Industry defends affiliated business arrangements
March 23, 2005
Trade group says partnerships save consumers time, money
By Janis Mara
Affiliated business arrangements among real estate providers can save consumers time and money, an industry organization said last week in a letter to regulators investigating the practice.
The letter, written by The Real Estate Services Providers Council to the Title Insurance Working Group of the National Association of Insurance Commissioners, cited two studies and three economical analyses suggesting that ABAs can save consumers time and money.
The NAIC committee is probing ABAs, or affiliated business arrangements, for suspected illegal kickback schemes, Working Group Chair Erin Toll, who is also deputy insurance commissioner for Colorado, told Inman News last Thursday.
Colorado's investigations of title insurance companies sparked nationwide probes of industry practices in other states. Investigators allege that title insurers, real estate brokers, developers, home builders and lenders had arrangements by which title insurers would kickback a portion of their fees in exchange for volumes of business.
Affiliated business arrangements are partnerships between real estate entities such as title insurance companies, mortgage lenders and real estate brokers. The arrangements are legal under the Real Estate Settlement Procedures Act, as long as certain guidelines are followed. RESPA regulates referrals and other practices in the real estate closing process.
"We hope the Working Group will focus on violations of current federal and state laws, while recognizing the many consumer benefits offered by the numerous affiliated businesses…that comply with the laws," Susan Johnson, executive director of RESPRO, said in the letter.
RESPRO, a 13-year-old national nonprofit trade association of service providers across the residential home buying and financing industry, has about 300 members, most of which are engaged in affiliated business arrangements.
The letter, sent to Sherwood Girion of the California Department of Insurance, cited two studies and three economical analyses.
Title companies in the Minneapolis-St. Paul, Minn., area that were involved in affiliated arrangements charged about $13 less for a basket of title services than unaffiliated title companies, according to one study cited in the letter. Anton Financial Economics surveyed16 Minneapolis-St. Paul, Minn. firms with 77 offices in that area.
Anton Financial Economics also researched title and closing rates in Wichita County, Kan., before and after legislation that shut down real estate broker-owned title companies in the area, the letter said. After affiliated title companies were closed down, the two largest title companies in Wichita County raised their rates from 50 to 60 percent, according to RESPRO's letter.
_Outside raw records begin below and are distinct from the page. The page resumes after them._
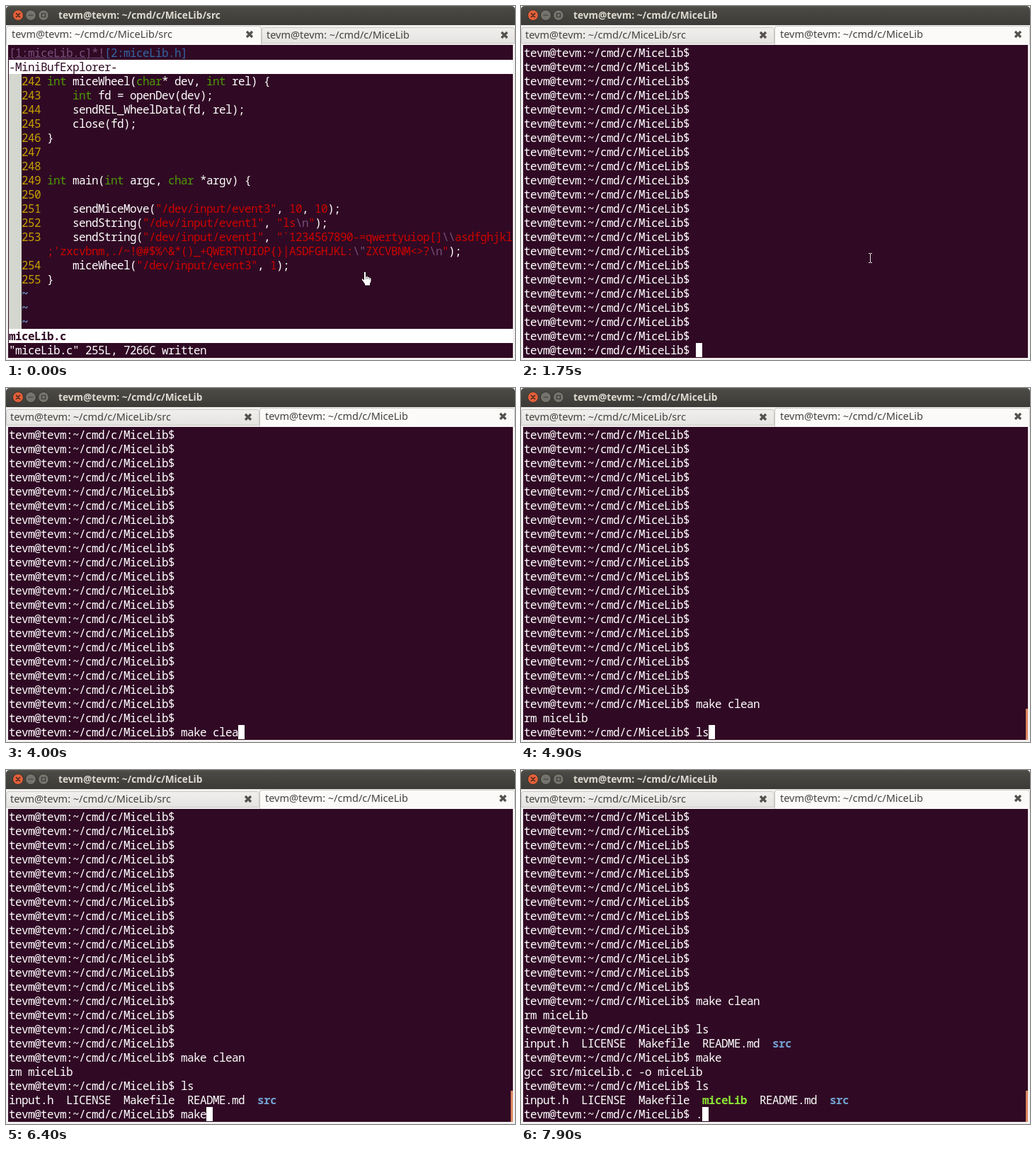
These frames come from a looping animation (719x500 px, 8000 ms). An HTML page:

```html
<!DOCTYPE html>
<html lang="en">
<head>
<meta charset="utf-8">
<title>Terminal</title>
<style>
html, body { margin: 0; width: 719px; height: 500px; overflow: hidden; background: #f2f1f0; }
#stage { position: relative; width: 719px; height: 500px; overflow: hidden; }
#stage div, #stage svg { position: absolute; }
#bar { left: 0; top: 0; width: 719px; height: 27px; background: linear-gradient(#55544f, #4a4944 12%, #3c3b37); border-radius: 5px 5px 0 0; }
#title { left: 74px; top: 3px; font: bold 13.7px/20px "Noto Sans", "Open Sans", sans-serif; color: #dfdbd2; white-space: pre; }
.tab { box-sizing: border-box; top: 30px; height: 23px; background: linear-gradient(#f0efed, #e6e4e2); border: 1px solid #cbc8c4; border-radius: 4px 4px 0 0; }
.tab.on { top: 28px; height: 27px; background: #fbfaf9; border-bottom: 0; }
.label { font: 14.5px/20px "Noto Sans", "Open Sans", sans-serif; color: #45433f; white-space: pre; }
#term { left: 3px; top: 55px; width: 713px; height: 442px; background: #300a24; overflow: hidden; }
.row { left: 1px; width: 712px; height: 20px; font: 500 16px/20px "Noto Sans Mono", "DejaVu Sans Mono", monospace; letter-spacing: -0.6px; color: #fff; white-space: pre; font-variant-ligatures: none; }
.row span { display: inline-block; height: 20px; vertical-align: top; }
.inv { background: #fff; color: #300a24; }
.bold, .dir, .exe, .tilde { font-weight: bold; }
.dir, .tilde { color: #729fcf; }
.exe { color: #8ae234; }
.type { color: #4e9a06; }
.str { color: #cc0000; }
.esc { color: #75507b; }
.num { color: #c4a000; }
.buf { color: #3465a4; }
.cur { color: #75507b; text-decoration: underline; }
.sign { background: #d3d7cf; }
.hollow { box-shadow: inset 0 0 0 1px #fff; }
#scroll { left: 710px; top: 398px; width: 3px; height: 44px; background: #dd8560; }
</style>
</head>
<body>
<div id="stage">
  <div id="bar"></div>
  <svg width="70" height="27" fill="none" stroke-linecap="round">
    <circle cx="17" cy="13" r="7.5" fill="#e2603a" stroke="#35342f"/>
    <path d="M14.5 10.5l5 5m0-5l-5 5" stroke="#49271b" stroke-width="1.6"/>
    <g fill="#75746c" stroke="#32312d">
      <circle cx="35" cy="13" r="7.5"/><circle cx="53" cy="13" r="7.5"/>
    </g>
    <path d="M32 13h6M50.5 10.5h5v5h-5z" stroke="#3a3934" stroke-width="1.2"/>
  </svg>
  <div id="title"></div>
  <div id="tabs"></div>
  <div id="term"><div id="rows"></div><div id="scroll"></div></div>
  <svg id="hand" style="left:500px;top:373px" width="18" height="24">
    <path d="M5.5 3.5Q5.5 2 7 2T8.500 3.500V9Q10.500 8 11 9.500Q13 9 13.500 10.500Q16 10 16 12.500V16L14.500 19V22H6.500V19.500L2.500 14Q1.500 12 3.500 12L5.500 13.500Z" fill="#fff" stroke="#1c0715"/>
    <path d="M8.500 9v4M11 10v3M13.500 11v2.500" stroke="#777"/>
  </svg>
  <svg id="beam" style="left:488px;top:347px" width="12" height="18" fill="none">
    <path d="M3 2.500H5L5.500 3L6 2.500H8M5.500 3V15M3 15.500H5L5.500 15L6 15.500H8" stroke="#e4dfe2"/>
  </svg>
</div>
<script>
const LOOP = 8000, ROWS = 22;
const $ = id => document.getElementById(id);
const raw = String.raw;
const safe = s => s.replace(/&/g, '&amp;').replace(/</g, '&lt;').replace(/>/g, '&gt;');
const span = (cls, s) => `<span class="${cls}">${safe(s)}</span>`;
const type = s => span('type', s);
// A string literal, with its escapes picked out
const str = s => s.split(/(\\.)/).filter(Boolean)
  .map(p => span(p[0] === '\\' ? 'esc' : 'str', p)).join('');

const user = 'tevm@tevm', dir = '~/cmd/c/MiceLib';
const heads = [`${user}: ${dir}/src`, `${user}: ${dir}`];
const prompt = `${user}:${dir}$ `;

const mouseDev = str('"/dev/input/event3"'), keyDev = str('"/dev/input/event1"');
const code = [
  `${type('int')} miceWheel(${type('char')}* dev, ${type('int')} rel) {`,
  `    ${type('int')} fd = openDev(dev);`,
  '    sendREL_WheelData(fd, rel);',
  '    close(fd);',
  '}',
  '',
  '',
  `${type('int')} main(${type('int')} argc, ${type('char')} *argv) {`,
  '',
  `    sendMiceMove(${mouseDev}, ${str('10')}, ${str('10')});`,
  `    sendString(${keyDev}, ${str(raw`"ls\n"`)});`,
  `    sendString(${keyDev}, ${str('"`1234567890-=qwertyuiop[]' + raw`\\asdfghjkl`)}`,
  null,
  `    @iceWheel(${mouseDev}, ${str('1')});`,
  '}'
];
const wrapped = str(raw`;'zxcvbnm,./~!@#$%^&*()_+QWERTYUIOP{}|ASDFGHJKL:\"ZXCVBNM<>?\n"`) + ');';

function editorRows(cursor) {
  const sign = span('sign', '  ');
  let n = 242;
  // null marks the continuation of a wrapped line, @ the cursor cell
  const body = code.map(line => line === null
    ? sign + '    ' + wrapped
    : sign + span('num', n++ + ' ') + line.replace('@', cursor ? span(cursor, 'm') : 'm'));
  return [
    span('cur', '[1:miceLib.c]*!') + span('buf', '[2:miceLib.h]'),
    span('inv', '-MiniBufExplorer-'.padEnd(80)),
    ...body,
    ...Array(3).fill(sign + span('tilde', '~')),
    span('inv bold', 'miceLib.c'.padEnd(80)),
    '"miceLib.c" 255L, 7266C written'
  ];
}

const src = span('dir', 'src');
const log = [
  prompt + 'make clean',
  'rm miceLib',
  prompt + 'ls',
  'input.h  LICENSE  Makefile  README.md  ' + src,
  prompt + 'make',
  'gcc src/miceLib.c -o miceLib',
  prompt + 'ls',
  `input.h  LICENSE  Makefile  ${span('exe', 'miceLib')}  README.md  ${src}`
];

function shellRows({ done, text, blank }) {
  const last = (text === null ? '' : prompt + text) + (blank ? '' : span('inv', ' '));
  return [...Array(ROWS).fill(prompt), ...log.slice(0, done), last].slice(-ROWS);
}

const steps = [
  { at: 0, edit: true, hand: true },
  { at: 1000, edit: true, cursor: 'inv', beam: true },
  { at: 1600, edit: true, cursor: 'hollow', beam: true },
  { at: 1750, done: 0, text: '', beam: true },
  { at: 2050, done: 0, text: '', beam: true, blank: true },
  { at: 2500, done: 0, text: '', beam: true }
];
// Adds one shell state every 150 ms
const type150 = (at, done, ...texts) =>
  texts.forEach((text, i) => steps.push({ at: at + i * 150, done, text }));
type150(2800, 0, 'ma', 'mak', 'make');
type150(3550, 0, 'make c', 'make cl', 'make cle', 'make clea', 'make clean');
type150(4300, 2, '');
type150(4750, 2, 'l', 'ls');
type150(5050, 4, '');
steps.push({ at: 5500, done: 4, text: '', blank: true });
type150(5950, 4, 'm', 'ma', 'mak', 'make');
type150(6850, 5, null);
type150(7000, 6, null);
type150(7150, 6, '', 'l', 'ls');
type150(7600, 8, '');
type150(7900, 8, '.');

function tab(i, active) {
  const on = i === active;
  const split = active ? 358 : 361;
  const left = i ? split : 0, width = i ? 719 - split : split;
  const shift = 360 * i - (active ? 2 : 0), drop = on ? 0 : 1;
  return `<div class="tab${on ? ' on' : ''}" style="left:${left}px;width:${width}px"></div>
    <div class="label" style="left:${8 + shift}px;top:${29 + drop}px">${heads[i]}</div>
    <svg style="left:${338 + shift}px;top:${34 + drop}px" width="12" height="12">
      <path d="M2 2l8 8m0-8l-8 8" stroke="#55524e" stroke-width="3.2"/></svg>`;
}

function draw(s) {
  const active = s.edit ? 0 : 1;
  const rows = s.edit ? editorRows(s.cursor) : shellRows(s);
  $('title').textContent = heads[active];
  $('tabs').innerHTML = tab(0, active) + tab(1, active);
  $('rows').innerHTML = rows.map((r, i) =>
    `<div class="row" style="top:${1 + 20 * i}px">${r}</div>`).join('');
  $('scroll').style.display = s.done ? '' : 'none';
  $('hand').style.display = s.hand ? '' : 'none';
  $('beam').style.display = s.beam ? '' : 'none';
}

const start = performance.now();
let shown;
function tick() {
  const t = (performance.now() - start) % LOOP;
  const now = steps.filter(s => s.at <= t).pop();
  if (now !== shown) draw(shown = now);
  requestAnimationFrame(tick);
}
tick();
</script>
</body>
</html>
```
A 1994 study commissioned by RESPRO analyzed the title and closing costs of more than 1,000 home sale transactions for affiliated and unaffiliated title agencies during a one-week period in September 1994. According to the letter, the study concluded that services for transactions involving affiliated title companies resulted in a 2 percent cost saving.
The letter also cited economic analyses by the U.S. Office of Housing and Urban Development, all three of which accompanied RESPA.
"Controlled business arrangements and so-called 'one-stop shopping' may offer consumers significant benefits including reducing time, complexity, and costs associated with settlements," the letter quoted HUD's July 21, 1994, proposed RESPA regulation as saying.
Of 2,052 recent and future home buyers surveyed by Harris Interactive in 2002, 82 percent said they would "strongly" or "somewhat" consider using a one-stop shopping service for their home buying experience, the RESPRO letter said.
The letter also cited a 1995 decision by NAIC's Title Insurance Working Group to drop a former recommendation of a 20 percent cap on the amount of gross revenues a title insurer or agency could receive from an affiliate.
The letter said the Working Group decided to present the cap as an optional regulatory approach to affiliated businesses along with two other options.
These were: first, a state law modeled on RESPA requiring disclosure of financial interest, no required use, and no payments otherwise prohibited by RESPA. The second option was net worth and "core title service" requirements.
Copyright 2005 Inman News